The Process is ready for primetime

The Process is ready for primetime

Basically, you saw everything you'd want to see from Ben Simmons, Dario Saric and Joel Embiid during the Rising Stars Challenge on All-Star Friday night, as they kept doing what they've basically done all February: winning. 

Ben Simmons was electric all over the court, ending with 11 points (5-5 FG, mostly dunks), six boards, a game-high 13 assists and a team-high four steals. A still-locked-in Dario Saric was the beneficiary of a handful of those dimes, ending with 18 points (7-11 FG, 4-7 3PT), three boards and five assists. 

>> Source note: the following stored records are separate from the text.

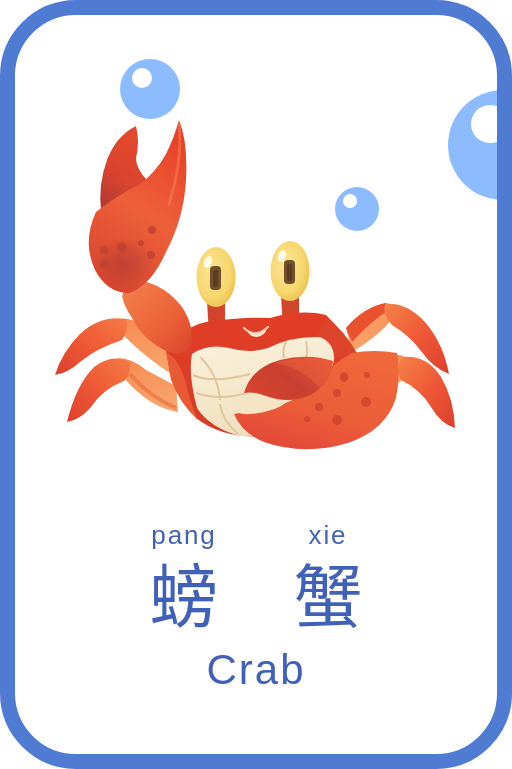
<!DOCTYPE html>
<html lang="zh">
<head>
<meta charset="utf-8">
<title>Crab flashcard</title>
<style>
:root {
  --frame: #4f7bd3;
  --ink: #4160b8;
  --bubble: #8cbcff;
  --paper: #fff;
}
* { box-sizing: border-box; margin: 0; }
html, body { width: 512px; height: 769px; overflow: hidden; background: var(--paper); }
.card {
  position: relative;
  width: 512px;
  height: 769px;
  border: 15px solid var(--frame);
  border-radius: 76px;
  background: var(--paper);
  overflow: hidden;
}
.illustration { position: absolute; left: -15px; top: -15px; width: 512px; height: 500px; }
.word {
  position: absolute;
  left: 97px;
  top: 505px;
  width: 288px;
  display: grid;
  grid-template-columns: 144px 144px;
  text-align: center;
  color: var(--ink);
  font-family: "Liberation Sans", Arial, sans-serif;
}
.pinyin { height: 30px; font-size: 26px; line-height: 30px; letter-spacing: 1.9px; }
.hanzi { height: 84px; font: 400 69px/84px "Noto Sans CJK SC", sans-serif; }
.english {
  position: absolute;
  left: 0;
  top: 631px;
  width: 482px;
  text-align: center;
  color: var(--ink);
  font: 42px/48px "Liberation Sans", Arial, sans-serif;
  letter-spacing: 2px;
}
</style>
</head>
<body>
<main class="card">
  <svg class="illustration" viewBox="0 0 512 500" role="img" aria-label="A smiling red crab with bubbles">
    <defs>
      <linearGradient id="claw-red" x1="0.7" y1="0" x2="0.3" y2="1">
        <stop offset="0" stop-color="#e8402a"/>
        <stop offset="0.5" stop-color="#ee6039"/>
        <stop offset="1" stop-color="#d9452f"/>
      </linearGradient>
      <linearGradient id="pincer-red" x1="0.7" y1="0" x2="0.3" y2="1">
        <stop offset="0" stop-color="#e5492e"/>
        <stop offset="0.6" stop-color="#d9442f"/>
        <stop offset="1" stop-color="#b53b34"/>
      </linearGradient>
      <linearGradient id="arm-red" x1="0" y1="0" x2="1" y2="1">
        <stop offset="0" stop-color="#f3814c"/>
        <stop offset="0.6" stop-color="#ec6238"/>
        <stop offset="1" stop-color="#d8432c"/>
      </linearGradient>
      <linearGradient id="shell-red" x1="0" y1="0" x2="0" y2="1">
        <stop offset="0" stop-color="#e23d26"/>
        <stop offset="1" stop-color="#d63c29"/>
      </linearGradient>
      <linearGradient id="front-claw" x1="0.8" y1="0" x2="0.3" y2="1">
        <stop offset="0" stop-color="#f0683a"/>
        <stop offset="0.6" stop-color="#ec5d38"/>
        <stop offset="1" stop-color="#e3493a"/>
      </linearGradient>
      <linearGradient id="front-pincer" x1="0" y1="0.8" x2="1" y2="0.2">
        <stop offset="0" stop-color="#d8432d"/>
        <stop offset="0.5" stop-color="#c83f31"/>
        <stop offset="1" stop-color="#e65335"/>
      </linearGradient>
      <linearGradient id="leg-left" x1="1" y1="0" x2="0" y2="1">
        <stop offset="0" stop-color="#f47b45"/>
        <stop offset="0.5" stop-color="#ef5936"/>
        <stop offset="1" stop-color="#dc3f2c"/>
      </linearGradient>
      <linearGradient id="leg-right" x1="0" y1="0" x2="1" y2="1">
        <stop offset="0" stop-color="#f58249"/>
        <stop offset="0.5" stop-color="#ef5936"/>
        <stop offset="1" stop-color="#dc3f2c"/>
      </linearGradient>
      <linearGradient id="thigh" x1="0" y1="0" x2="0.3" y2="1">
        <stop offset="0" stop-color="#f78a50"/>
        <stop offset="1" stop-color="#f7a46c"/>
      </linearGradient>
      <radialGradient id="eye-yellow" cx="0.4" cy="0.4" r="0.65">
        <stop offset="0" stop-color="#fbe596"/>
        <stop offset="0.7" stop-color="#f6d76d"/>
        <stop offset="1" stop-color="#eec04f"/>
      </radialGradient>
      <linearGradient id="belly-cream" x1="0" y1="0" x2="0.3" y2="1">
        <stop offset="0" stop-color="#fbf3df"/>
        <stop offset="1" stop-color="#f0dfbd"/>
      </linearGradient>
      <radialGradient id="claw-shade">
        <stop offset="0" stop-color="#a83a35" stop-opacity="0.6"/>
        <stop offset="1" stop-color="#a83a35" stop-opacity="0"/>
      </radialGradient>
      <g id="eye">
        <path d="M-9 24L-7 58Q1 62 9 58L9 24Z" fill="#d2452c"/>
        <ellipse rx="19.5" ry="30" fill="url(#eye-yellow)"/>
        <rect x="-6" y="-11" width="11" height="24" rx="4" fill="#74502a"/>
        <rect x="-3" y="-7" width="5" height="17" rx="2" fill="#5a3c22"/>
        <ellipse cx="-8" cy="-15" rx="4" ry="6" fill="#fffbe5" transform="rotate(20 -8 -15)"/>
      </g>
    </defs>

    <g id="bubbles">
      <circle cx="150" cy="89" r="30" fill="var(--bubble)"/>
      <circle cx="142" cy="78" r="10" fill="#fff"/>
      <circle cx="357" cy="209" r="22" fill="var(--bubble)"/>
      <circle cx="350" cy="201" r="7" fill="#fff"/>
      <circle cx="503" cy="145" r="55" fill="var(--bubble)"/>
      <circle cx="490" cy="124" r="19" fill="#fff"/>
    </g>

    <g id="left-legs">
      <path d="M118 320Q130 316 142 326L176 353L174 376Q146 358 122 334Z" fill="url(#thigh)"/>
      <path d="M126 319Q100 315 80 334Q62 352 55 375Q68 373 80 362Q97 348 122 340Q130 328 126 319Z" fill="url(#leg-left)"/>
      <path d="M118 358Q132 358 146 370L176 386L178 412Q150 408 124 378Z" fill="url(#thigh)"/>
      <path d="M130 362Q112 353 94 367Q76 385 67 422Q80 420 91 407Q103 389 124 381Q132 373 130 362Z" fill="url(#leg-left)"/>
      <path d="M130 374Q148 396 176 408" fill="none" stroke="#ec6c3f" stroke-width="4" opacity="0.6"/>
    </g>

    <g id="right-legs">
      <path d="M346 328Q364 307 386 303Q396 305 394 317Q378 337 352 352Z" fill="url(#thigh)"/>
      <path d="M346 328Q364 307 386 303L390 309Q370 322 352 342Z" fill="#e9512f"/>
      <path d="M385 304Q406 302 424 321Q443 342 449 374Q433 368 421 351Q410 336 392 325Q382 314 385 304Z" fill="url(#leg-right)"/>
      <path d="M372 358Q396 349 410 360L407 378L380 392Z" fill="url(#thigh)"/>
      <path d="M403 357Q427 355 441 377Q454 399 455 428Q441 424 431 407Q420 389 401 380Q394 366 403 357Z" fill="url(#leg-right)"/>
    </g>

    <g id="body">
      <use href="#eye" x="216" y="277"/>
      <use href="#eye" x="290" y="271"/>
      <path d="M166 352Q184 324 212 321Q244 317 270 318Q302 309 326 315Q342 330 352 350L366 392Q330 436 270 436Q224 440 196 418Q180 396 166 352Z" fill="url(#shell-red)"/>
      <path d="M166 352Q178 358 185 380Q190 402 198 420Q180 404 171 380Z" fill="#e85a36"/>
      <path d="M192 354Q208 343 229 348Q250 354 268 348Q296 334 330 338Q338 350 332 368L300 420Q272 438 240 436Q210 428 197 408Q188 374 192 354Z" fill="url(#belly-cream)"/>
      <g fill="none" stroke="#dfc79d" stroke-width="2">
        <path d="M193 375Q212 384 250 374"/>
        <path d="M196 393Q220 401 247 393"/>
        <path d="M200 357Q218 374 220 400M220 404Q222 420 238 434"/>
        <path d="M286 342Q282 350 284 358M306 341Q308 350 306 358"/>
      </g>
      <path d="M246 329Q256 339 267 328Q265 336 257 337Q249 337 246 329Z" fill="#fde6cf"/>
      <path d="M244 328Q255 339 268 327" fill="none" stroke="#fbd3b4" stroke-width="2" stroke-linecap="round"/>
      <path d="M326 317Q344 330 357 353L334 358Q334 342 318 336Z" fill="#dc452c"/>
    </g>

    <g id="front-claw-right">
      <path d="M234 414Q258 410 282 404Q296 400 312 388Q330 364 352 353Q374 349 397 353Q401 374 396 398Q386 430 348 443Q304 456 264 442Q242 433 234 414Z" fill="url(#front-claw)"/>
      <path d="M232 409Q228 396 246 395Q268 396 288 401Q276 412 250 414Q238 415 232 409Z" fill="#f3e5c6"/>
      <path d="M244 393Q251 368 280 360Q308 353 333 361Q331 383 312 394Q290 405 266 396Q254 391 244 393Z" fill="url(#front-pincer)"/>
      <path d="M274 363Q306 354 333 361Q332 378 320 388Q300 366 274 363Z" fill="#ec623c" opacity="0.55"/>
      <g fill="#d2432e" opacity="0.85">
        <ellipse cx="344" cy="377" rx="4" ry="5"/>
        <circle cx="367" cy="375" r="3"/>
        <circle cx="337" cy="393" r="4"/>
        <circle cx="366" cy="402" r="5"/>
        <circle cx="319" cy="407" r="4"/>
        <circle cx="337" cy="420" r="5"/>
        <circle cx="307" cy="419" r="3"/>
      </g>
    </g>

    <g id="raised-claw-left">
      <path d="M122 296Q126 284 142 281Q166 286 182 307Q196 328 190 348Q180 358 164 350Q142 338 132 318Q124 306 122 296Z" fill="url(#arm-red)"/>
      <path d="M101 212Q98 184 107 160Q116 136 136 126Q140 142 136 158Q136 168 146 179L140 205Z" fill="url(#pincer-red)"/>
      <path d="M96 212Q116 196 140 184Q156 172 166 154Q174 138 179 120Q188 142 186 180Q184 218 166 252Q152 284 130 293Q108 294 95 270Q82 242 96 212Z" fill="url(#claw-red)"/>
      <ellipse cx="124" cy="264" rx="32" ry="27" fill="url(#claw-shade)"/>
      <path d="M179 124Q183 160 169 204" fill="none" stroke="#f58a5c" stroke-width="3" opacity="0.45" stroke-linecap="round"/>
      <g fill="#bd4132" opacity="0.8">
        <circle cx="152" cy="230" r="4"/>
        <circle cx="122" cy="247" r="5"/>
        <circle cx="104" cy="250" r="4"/>
        <circle cx="141" cy="243" r="3"/>
        <circle cx="104" cy="264" r="4"/>
        <circle cx="151" cy="255" r="4"/>
      </g>
    </g>
  </svg>

  <section class="word">
    <span class="pinyin">pang</span>
    <span class="pinyin">xie</span>
    <span class="hanzi">螃</span>
    <span class="hanzi">蟹</span>
  </section>
  <p class="english" lang="en">Crab</p>
</main>
</body>
</html>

Joel Embiid had an underwhelming stat line in his thankfully clipped playing time (just eight minutes after sitting out Wednesday's game — we'll see him more on Sunday), ending with just five points and two boards, and not exactly displaying the defensive dominance we're accustomed to from our big man. But the five points came on back-to-back possessions in the third, where JoJo nailed a top-of-the-break three and then scored on a dunk following a Fultzian spin move to the basket, showing the range of his skills in an appropriately breathtaking (and Internet-slaying) manner. 

And of course, the Sixers — I mean, Team World — won handily, outscoring Team USA in every quarter and ultimately triumphing 155-124. Even though Sacramento's Bogdan Bogdanovic took home MVP honors on the night for his white-hot shooting night (26 points on 9-16 FG, including a handful of Steph Curry-esque extended pull-up triples), I thought Simmons was the best all-around player on the floor, another thumb in the eye of the All-Star committee that snubbed him (four times!) for the proper game on Sunday night. 

Perhaps more importantly, the Sixers' presence just dominated the game altogether. Hell, they made up 3/5 of Team World's starting lineup — no other team had more than two representatives, across both squads, though the Lakers would have were Lonzo Ball available — and in the broadcast booth, the TNT guys couldn't stop talking about Embiid all night, comparing him to Hakeem and debating whether they'd ever seen a big man of his versatility before. 

And to think, this year they'll actually be represented on Saturday and Sunday, too. Hopefully Ben and Dario get a nice, relaxing All-Star break from here — they've certainly earned it — and now, it's Embiid's spotlight. The Process is ready for primetime, baby, and longtime Trusters should make sure to enjoy this moment as much as JoJo himself undoubtedly will.